=== Section Start ===

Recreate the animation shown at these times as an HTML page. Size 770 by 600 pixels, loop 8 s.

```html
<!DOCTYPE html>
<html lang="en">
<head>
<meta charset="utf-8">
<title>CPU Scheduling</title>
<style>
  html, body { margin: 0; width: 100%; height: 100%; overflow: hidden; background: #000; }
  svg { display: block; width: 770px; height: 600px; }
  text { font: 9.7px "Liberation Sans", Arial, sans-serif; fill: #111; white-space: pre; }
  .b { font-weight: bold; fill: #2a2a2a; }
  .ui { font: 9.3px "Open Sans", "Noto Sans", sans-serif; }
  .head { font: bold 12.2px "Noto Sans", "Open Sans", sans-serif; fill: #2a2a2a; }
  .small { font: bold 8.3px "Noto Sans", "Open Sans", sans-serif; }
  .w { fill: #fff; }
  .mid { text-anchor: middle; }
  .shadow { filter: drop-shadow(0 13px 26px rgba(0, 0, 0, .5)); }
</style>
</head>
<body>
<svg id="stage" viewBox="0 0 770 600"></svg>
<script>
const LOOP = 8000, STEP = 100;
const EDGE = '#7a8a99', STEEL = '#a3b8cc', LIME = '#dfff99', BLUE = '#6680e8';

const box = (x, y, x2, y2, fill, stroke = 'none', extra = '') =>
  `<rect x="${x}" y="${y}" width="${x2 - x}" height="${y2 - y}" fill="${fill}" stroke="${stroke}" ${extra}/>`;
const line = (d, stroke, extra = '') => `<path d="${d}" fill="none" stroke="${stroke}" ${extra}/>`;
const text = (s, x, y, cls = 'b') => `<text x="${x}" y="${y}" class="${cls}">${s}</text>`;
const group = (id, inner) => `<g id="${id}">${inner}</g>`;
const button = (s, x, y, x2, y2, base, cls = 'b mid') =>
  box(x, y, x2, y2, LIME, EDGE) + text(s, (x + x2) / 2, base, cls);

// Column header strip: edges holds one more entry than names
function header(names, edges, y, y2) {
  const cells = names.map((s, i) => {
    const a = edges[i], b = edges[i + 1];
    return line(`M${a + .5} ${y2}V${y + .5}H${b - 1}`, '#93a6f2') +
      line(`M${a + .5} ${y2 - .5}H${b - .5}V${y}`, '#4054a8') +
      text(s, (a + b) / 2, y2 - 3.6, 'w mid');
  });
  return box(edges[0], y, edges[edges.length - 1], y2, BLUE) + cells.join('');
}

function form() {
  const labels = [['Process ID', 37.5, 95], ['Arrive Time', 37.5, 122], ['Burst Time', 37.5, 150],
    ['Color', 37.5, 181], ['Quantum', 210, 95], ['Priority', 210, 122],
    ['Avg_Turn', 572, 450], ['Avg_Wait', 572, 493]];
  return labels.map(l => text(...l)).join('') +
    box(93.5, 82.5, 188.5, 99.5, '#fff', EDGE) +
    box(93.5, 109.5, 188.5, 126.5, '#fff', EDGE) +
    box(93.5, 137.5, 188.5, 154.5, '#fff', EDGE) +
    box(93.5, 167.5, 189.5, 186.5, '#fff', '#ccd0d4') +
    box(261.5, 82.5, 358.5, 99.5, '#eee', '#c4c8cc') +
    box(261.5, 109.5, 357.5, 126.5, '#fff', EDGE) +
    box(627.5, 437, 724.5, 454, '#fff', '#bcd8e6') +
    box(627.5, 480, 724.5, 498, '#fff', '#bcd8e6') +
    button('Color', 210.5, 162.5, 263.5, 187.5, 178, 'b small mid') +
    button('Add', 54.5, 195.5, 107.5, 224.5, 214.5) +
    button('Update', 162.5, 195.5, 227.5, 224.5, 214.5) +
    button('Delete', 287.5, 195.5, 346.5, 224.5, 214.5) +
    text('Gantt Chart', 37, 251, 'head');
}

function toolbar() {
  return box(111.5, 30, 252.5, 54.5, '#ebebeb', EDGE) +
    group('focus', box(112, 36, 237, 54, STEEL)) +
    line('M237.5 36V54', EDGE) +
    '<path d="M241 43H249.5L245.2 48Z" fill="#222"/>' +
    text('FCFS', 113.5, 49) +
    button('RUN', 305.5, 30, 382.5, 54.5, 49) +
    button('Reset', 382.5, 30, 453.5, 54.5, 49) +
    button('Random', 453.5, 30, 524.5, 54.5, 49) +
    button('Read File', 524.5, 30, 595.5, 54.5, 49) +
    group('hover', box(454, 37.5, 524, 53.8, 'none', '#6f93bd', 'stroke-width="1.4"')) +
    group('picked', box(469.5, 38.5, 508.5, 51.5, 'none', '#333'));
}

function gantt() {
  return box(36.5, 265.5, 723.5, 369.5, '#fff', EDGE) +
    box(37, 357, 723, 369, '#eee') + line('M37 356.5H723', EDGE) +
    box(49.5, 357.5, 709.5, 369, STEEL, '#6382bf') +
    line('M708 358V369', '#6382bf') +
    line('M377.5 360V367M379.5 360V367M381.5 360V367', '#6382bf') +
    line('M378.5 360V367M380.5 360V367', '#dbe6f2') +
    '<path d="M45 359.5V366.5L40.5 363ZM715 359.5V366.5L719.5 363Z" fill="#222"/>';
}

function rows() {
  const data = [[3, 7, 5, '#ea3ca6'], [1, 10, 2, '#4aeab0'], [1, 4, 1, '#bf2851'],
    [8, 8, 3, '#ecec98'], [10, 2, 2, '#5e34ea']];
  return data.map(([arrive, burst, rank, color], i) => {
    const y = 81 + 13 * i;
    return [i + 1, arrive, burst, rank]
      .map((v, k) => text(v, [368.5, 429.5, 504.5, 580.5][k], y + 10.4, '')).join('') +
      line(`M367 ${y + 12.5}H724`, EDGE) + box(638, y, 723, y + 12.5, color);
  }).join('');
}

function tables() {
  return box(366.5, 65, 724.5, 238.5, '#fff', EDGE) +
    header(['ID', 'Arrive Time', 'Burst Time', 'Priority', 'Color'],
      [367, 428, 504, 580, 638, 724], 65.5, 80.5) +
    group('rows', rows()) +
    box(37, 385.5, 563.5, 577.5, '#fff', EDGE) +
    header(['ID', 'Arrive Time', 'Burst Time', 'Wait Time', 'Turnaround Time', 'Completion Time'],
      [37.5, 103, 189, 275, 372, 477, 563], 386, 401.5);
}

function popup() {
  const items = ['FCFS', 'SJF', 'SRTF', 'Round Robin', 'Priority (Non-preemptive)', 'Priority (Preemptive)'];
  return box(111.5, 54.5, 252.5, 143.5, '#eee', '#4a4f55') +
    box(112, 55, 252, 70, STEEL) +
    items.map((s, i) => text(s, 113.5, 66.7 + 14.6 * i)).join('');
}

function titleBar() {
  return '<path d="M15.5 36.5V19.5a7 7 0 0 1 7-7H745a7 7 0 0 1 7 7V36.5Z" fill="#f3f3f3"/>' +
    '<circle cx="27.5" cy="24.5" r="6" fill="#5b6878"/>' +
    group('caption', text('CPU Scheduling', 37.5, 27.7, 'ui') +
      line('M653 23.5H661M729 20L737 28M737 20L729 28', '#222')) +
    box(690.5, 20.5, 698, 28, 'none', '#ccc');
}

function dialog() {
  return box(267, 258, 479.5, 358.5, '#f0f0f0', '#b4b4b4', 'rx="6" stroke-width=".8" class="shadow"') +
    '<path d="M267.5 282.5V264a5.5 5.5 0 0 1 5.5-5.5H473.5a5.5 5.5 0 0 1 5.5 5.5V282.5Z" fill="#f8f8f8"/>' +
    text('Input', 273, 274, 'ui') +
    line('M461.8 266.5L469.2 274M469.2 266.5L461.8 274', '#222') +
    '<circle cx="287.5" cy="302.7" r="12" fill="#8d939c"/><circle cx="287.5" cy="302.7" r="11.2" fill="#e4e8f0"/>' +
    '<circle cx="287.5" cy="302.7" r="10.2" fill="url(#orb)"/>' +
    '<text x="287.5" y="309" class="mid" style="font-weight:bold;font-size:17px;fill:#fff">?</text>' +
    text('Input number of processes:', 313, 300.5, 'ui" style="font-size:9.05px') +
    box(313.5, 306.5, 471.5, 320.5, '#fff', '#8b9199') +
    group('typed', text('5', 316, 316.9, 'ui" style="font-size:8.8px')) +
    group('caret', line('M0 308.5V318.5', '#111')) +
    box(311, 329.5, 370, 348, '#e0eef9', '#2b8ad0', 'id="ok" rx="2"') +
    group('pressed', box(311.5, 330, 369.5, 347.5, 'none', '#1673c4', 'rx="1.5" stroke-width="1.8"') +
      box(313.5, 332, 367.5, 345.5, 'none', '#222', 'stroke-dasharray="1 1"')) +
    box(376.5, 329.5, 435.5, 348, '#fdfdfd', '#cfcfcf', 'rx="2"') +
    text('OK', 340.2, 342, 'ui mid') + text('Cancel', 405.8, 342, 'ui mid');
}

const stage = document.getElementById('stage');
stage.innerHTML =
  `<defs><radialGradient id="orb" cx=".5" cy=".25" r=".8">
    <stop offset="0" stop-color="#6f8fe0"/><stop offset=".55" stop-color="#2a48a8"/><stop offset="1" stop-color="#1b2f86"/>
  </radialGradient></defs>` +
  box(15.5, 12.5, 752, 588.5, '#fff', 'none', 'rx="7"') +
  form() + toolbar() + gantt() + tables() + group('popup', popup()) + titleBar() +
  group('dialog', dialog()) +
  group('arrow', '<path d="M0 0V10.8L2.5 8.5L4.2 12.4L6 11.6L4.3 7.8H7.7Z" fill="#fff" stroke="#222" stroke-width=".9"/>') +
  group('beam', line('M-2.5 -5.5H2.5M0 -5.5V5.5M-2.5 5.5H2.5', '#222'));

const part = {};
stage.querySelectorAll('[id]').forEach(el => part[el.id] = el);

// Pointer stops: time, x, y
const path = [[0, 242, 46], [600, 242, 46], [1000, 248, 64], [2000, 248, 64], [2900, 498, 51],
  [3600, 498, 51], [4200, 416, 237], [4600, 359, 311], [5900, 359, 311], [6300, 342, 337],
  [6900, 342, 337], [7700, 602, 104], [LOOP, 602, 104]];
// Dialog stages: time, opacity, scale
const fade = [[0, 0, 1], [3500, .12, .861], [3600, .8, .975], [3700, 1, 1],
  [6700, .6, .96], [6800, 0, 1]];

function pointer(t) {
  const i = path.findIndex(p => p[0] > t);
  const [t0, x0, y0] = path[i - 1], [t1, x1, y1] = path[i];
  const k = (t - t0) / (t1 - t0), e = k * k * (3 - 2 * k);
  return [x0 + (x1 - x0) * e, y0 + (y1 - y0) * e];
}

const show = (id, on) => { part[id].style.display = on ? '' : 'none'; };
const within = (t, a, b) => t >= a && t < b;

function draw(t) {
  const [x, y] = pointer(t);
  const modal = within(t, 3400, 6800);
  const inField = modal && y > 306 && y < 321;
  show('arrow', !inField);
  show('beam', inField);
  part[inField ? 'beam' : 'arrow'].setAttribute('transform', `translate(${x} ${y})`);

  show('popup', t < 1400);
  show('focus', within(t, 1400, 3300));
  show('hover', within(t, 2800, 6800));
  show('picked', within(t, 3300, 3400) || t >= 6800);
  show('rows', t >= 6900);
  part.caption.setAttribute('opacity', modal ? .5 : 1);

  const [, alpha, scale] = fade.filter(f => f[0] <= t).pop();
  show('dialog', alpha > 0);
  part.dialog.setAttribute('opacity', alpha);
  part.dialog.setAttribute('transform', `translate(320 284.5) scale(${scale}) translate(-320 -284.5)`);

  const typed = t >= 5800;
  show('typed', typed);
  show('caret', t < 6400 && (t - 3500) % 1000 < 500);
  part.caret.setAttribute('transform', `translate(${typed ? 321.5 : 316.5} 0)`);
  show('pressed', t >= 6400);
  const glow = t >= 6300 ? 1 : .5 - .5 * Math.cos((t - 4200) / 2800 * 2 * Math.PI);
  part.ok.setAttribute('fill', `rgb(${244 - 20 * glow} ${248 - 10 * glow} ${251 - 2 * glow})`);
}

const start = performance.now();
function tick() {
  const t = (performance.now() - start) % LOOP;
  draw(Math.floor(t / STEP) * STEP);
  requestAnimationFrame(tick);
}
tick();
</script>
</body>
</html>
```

=== Section End ===

### What the task requires
Using the records above, say how many lines contain the word "beam". Write the number alone.

### Response to the task
3